(2) OP03:We do not know how load dynamics and sex differences affect injury risk in spaceflight conditions and how to mitigate the increased risk of injury (IRP Rev F)
Flight Assignment/Project Notes: NOTE: Period of performance changed to 1/1/2016-1/3/2018 due to refinement of and delays in starting this task (original period of performance was 7/2/2015-3/31/2016), per E. Connell/JSC HRP (Ed., 5/24/16)

NOTE: End date changed to 1/3/2018 (original end date 3/31/2016) per PI (Ed., 2/16/16)

Task Description: Currently, injury assessment reference values (IARV) are based on volunteer and post-mortem human subjects tested in non-spaceflight setups specific to the environment of interest. In automotive research, the occupant is put in the "super-slouched" position and is subjected to either frontal or side impacts at specific velocities with a 3-point restraint and airbags. In military research, test configurations are commonly based on ejection seats. These tests employ seating geometries, restraint, and loading directions that are not consistent with spaceflight configurations. Acute seat pan angles, non-extended legs (fetal position), combined axis loading, as well as other seat, restraint, and loading conditions may induce unforeseen changes in injury risk. Because the current data available do not account for these variations, a sensitivity and extensibility study is needed.

Aims:

1. Validate the response of each finite element model against matched physical ATD tests in the baseline seat from existing datasets.

2. Quantify ATD and human numerical model response variance and sensitivity to a limited set of small perturbations in seat, and restraint initial conditions.

3. Quantify the effects of spacecraft-specific seating and restraint configurations on ATD and human numerical model responses.

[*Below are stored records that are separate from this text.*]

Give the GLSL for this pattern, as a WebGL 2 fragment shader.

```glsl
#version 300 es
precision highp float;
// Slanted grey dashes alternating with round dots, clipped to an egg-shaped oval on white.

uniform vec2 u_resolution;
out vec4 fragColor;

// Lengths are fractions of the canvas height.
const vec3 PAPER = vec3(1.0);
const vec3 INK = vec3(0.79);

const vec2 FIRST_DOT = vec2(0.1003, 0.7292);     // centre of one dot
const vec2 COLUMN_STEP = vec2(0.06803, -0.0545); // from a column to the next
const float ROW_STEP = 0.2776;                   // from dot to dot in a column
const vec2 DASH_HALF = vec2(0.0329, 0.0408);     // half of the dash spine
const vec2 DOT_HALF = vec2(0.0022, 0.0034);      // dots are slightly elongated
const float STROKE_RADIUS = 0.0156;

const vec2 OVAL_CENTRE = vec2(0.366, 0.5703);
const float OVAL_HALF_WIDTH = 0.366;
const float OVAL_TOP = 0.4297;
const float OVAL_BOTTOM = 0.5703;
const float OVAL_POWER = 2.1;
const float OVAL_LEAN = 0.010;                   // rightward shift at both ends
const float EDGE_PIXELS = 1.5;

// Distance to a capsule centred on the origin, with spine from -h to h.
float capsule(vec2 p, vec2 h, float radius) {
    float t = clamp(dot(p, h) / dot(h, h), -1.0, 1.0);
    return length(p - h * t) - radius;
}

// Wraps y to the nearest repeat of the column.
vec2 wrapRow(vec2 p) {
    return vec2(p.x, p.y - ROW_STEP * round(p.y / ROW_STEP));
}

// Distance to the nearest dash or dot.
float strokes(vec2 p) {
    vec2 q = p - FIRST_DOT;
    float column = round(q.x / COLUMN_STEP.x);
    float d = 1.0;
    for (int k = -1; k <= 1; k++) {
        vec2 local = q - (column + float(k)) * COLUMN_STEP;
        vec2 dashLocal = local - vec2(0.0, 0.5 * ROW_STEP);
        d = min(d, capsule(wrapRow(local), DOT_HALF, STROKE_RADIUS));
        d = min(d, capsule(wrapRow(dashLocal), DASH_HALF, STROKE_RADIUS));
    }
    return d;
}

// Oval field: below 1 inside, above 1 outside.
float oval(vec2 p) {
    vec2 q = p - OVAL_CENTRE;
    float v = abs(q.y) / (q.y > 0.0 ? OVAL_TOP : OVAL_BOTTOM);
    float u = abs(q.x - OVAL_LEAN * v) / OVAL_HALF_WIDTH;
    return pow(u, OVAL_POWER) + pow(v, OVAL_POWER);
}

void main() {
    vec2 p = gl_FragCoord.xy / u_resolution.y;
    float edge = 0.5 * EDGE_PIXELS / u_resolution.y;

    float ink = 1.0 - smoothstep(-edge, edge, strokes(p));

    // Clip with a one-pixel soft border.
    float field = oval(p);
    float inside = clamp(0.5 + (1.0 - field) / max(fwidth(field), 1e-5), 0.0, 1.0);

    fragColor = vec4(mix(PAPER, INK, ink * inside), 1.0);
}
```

Rationale for HRP Directed Research: This task meets the criteria for a Directed Task because of insufficient schedule available to solicit this work. Based on the approved Path to Risk Reduction, this task is required to be completed by the end of FY16 in order to meet the Orion CDR date.

Research Impact/Earth Benefits:

Task Progress & Bibliography Information FY2016 
Task Progress: NOTE: Period of performance changed to 1/1/2016-1/3/2018 due to refinement of and delays in starting this task (original period of performance was 7/2/2015-3/31/2016), per E. Connell/SHFH Element,JSC HRP (Ed., 5/24/16)

Bibliography Type: Description: (Last Updated: 12/29/2020)  Show Cumulative Bibliography Listing
 
 None in FY 2016